“My father loved hockey almost more than anything, but he didn’t want to make a big deal of it,” Howe said. “He wanted to be remembered as a good father and humanitarian. He was the most patient, toughest, and selfless man to me.”
Murray Howe, a Toledo radiologist, answered questions from an audience of 60 fans, most of whom remember cheering for No. 9 in Olympia Stadium.
“The book is called nine lessons because he was number 9, but in reality, there’s probably over 9,000 lessons in the book,” Howe said. “I learned everything from my father from how he talked to how he lived.”
Delora Pierce, from Clawson, said one of her favorite memories is going to her first Wings game with her husband, Richard, in 1968.
“My husband was his biggest fan,” said Pierce, 67. “He took me to my first game, we had standing tickets, and I didn’t know anything about hockey. Everyone was cheering for number 9 and I asked my husband who that was and everyone around us thought I was crazy not knowing,”
The legend’s son also mentioned the Gordie Howe Bridge saying he’s honored, but doesn’t think it will be complete by 2020 as planned.
“When my grandmother Katie emigrated from Germany, she landed in Windsor and it became her home... in a funny way it’s a bridge between our two homes,” he said.
Many wondered who Gordie Howe admired. His son said his father’s favorite player was Bobby Orr, who is quoted on the back of the book “You can’t talk about how great Gordie was as a hockey player without also mentioning what a great person he was. He was the best player ever and an even better person.”
Howe said he’s devoted to aiding seniors with Alzheimer’s because both of his parents dealt with dementia.
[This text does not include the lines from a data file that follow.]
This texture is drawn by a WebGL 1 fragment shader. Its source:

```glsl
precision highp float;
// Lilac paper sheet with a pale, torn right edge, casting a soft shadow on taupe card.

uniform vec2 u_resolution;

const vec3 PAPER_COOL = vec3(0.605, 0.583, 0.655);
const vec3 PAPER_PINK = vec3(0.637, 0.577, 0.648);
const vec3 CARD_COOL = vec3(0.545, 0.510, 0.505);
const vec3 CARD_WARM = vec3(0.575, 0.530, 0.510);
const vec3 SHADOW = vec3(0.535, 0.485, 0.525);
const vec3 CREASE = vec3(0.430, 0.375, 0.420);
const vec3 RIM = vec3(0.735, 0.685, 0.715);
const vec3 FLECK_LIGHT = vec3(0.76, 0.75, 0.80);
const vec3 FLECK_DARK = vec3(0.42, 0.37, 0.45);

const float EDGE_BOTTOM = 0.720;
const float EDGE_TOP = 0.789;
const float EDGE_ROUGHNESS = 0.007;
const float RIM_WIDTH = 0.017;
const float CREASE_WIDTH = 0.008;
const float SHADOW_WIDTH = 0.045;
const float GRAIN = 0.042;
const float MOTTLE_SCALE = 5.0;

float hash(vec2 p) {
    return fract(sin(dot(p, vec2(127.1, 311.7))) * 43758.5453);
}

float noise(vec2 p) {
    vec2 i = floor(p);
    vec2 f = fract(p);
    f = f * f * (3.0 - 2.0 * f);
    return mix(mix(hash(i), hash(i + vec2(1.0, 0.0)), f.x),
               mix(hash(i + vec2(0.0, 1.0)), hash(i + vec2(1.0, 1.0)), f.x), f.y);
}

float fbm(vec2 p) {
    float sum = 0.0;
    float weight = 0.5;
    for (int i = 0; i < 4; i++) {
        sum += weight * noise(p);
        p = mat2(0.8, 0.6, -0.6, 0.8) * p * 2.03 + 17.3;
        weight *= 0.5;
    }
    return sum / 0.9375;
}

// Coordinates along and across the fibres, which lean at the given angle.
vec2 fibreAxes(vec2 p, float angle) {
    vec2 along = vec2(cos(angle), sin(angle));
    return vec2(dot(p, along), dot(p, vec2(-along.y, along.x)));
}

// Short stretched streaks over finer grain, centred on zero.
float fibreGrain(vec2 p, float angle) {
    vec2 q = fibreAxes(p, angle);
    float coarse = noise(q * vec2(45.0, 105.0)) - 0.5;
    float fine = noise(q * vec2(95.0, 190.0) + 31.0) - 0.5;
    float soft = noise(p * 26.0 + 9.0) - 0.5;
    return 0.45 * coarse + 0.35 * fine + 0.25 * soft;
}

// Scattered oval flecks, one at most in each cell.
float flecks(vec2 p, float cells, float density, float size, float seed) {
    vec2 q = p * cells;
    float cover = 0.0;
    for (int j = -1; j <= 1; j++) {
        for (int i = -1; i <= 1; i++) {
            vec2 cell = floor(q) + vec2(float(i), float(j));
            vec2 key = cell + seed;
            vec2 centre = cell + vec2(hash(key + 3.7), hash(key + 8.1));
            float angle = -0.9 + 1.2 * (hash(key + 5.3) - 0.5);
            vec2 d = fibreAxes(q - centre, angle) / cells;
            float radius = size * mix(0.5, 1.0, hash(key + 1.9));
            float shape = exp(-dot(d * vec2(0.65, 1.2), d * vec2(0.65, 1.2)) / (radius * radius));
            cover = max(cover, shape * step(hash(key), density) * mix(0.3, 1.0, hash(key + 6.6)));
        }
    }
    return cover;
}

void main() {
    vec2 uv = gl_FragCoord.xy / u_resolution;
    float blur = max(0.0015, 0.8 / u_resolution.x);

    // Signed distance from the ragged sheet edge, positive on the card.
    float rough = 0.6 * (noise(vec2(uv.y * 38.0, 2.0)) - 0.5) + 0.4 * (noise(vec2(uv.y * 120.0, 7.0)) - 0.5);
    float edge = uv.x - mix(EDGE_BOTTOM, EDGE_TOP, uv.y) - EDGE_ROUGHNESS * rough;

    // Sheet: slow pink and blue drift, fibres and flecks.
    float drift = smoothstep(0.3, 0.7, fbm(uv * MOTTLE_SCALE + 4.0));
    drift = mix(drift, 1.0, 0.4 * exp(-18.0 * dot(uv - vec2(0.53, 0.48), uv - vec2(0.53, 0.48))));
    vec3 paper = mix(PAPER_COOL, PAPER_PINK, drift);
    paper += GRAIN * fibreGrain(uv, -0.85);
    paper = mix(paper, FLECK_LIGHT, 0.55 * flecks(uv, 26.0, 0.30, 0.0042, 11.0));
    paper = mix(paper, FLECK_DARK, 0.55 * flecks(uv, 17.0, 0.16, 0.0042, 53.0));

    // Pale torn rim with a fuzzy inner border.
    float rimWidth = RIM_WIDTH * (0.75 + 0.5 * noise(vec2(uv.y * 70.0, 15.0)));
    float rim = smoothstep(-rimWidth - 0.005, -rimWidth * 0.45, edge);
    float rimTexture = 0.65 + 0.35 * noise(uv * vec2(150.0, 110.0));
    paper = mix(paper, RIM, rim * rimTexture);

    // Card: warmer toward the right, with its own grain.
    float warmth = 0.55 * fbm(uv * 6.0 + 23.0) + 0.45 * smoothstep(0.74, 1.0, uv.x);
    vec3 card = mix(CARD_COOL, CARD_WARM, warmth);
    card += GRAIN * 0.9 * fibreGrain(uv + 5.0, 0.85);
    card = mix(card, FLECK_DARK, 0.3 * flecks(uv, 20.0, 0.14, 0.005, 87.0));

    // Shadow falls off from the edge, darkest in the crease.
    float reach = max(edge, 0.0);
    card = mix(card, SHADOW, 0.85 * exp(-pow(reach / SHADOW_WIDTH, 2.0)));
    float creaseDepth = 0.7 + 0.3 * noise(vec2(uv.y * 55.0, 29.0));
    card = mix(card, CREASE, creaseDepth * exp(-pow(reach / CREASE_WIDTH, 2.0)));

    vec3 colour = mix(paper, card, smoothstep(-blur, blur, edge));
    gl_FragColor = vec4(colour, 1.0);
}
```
A portion of proceeds from sales of the book went to the Alzheimer’s Association — Greater Michigan Chapter.
Sue Bellaire, of Plymouth, was the first in line for the book signing and bought seven copies at $25 each.
“They’re for my family, brother, son, husband, and my brother-in-law is named Gordie after him,” Bellaire said. “We all grew up loving hockey and when I saw the book was coming out, I knew it would be the perfect gift for all.”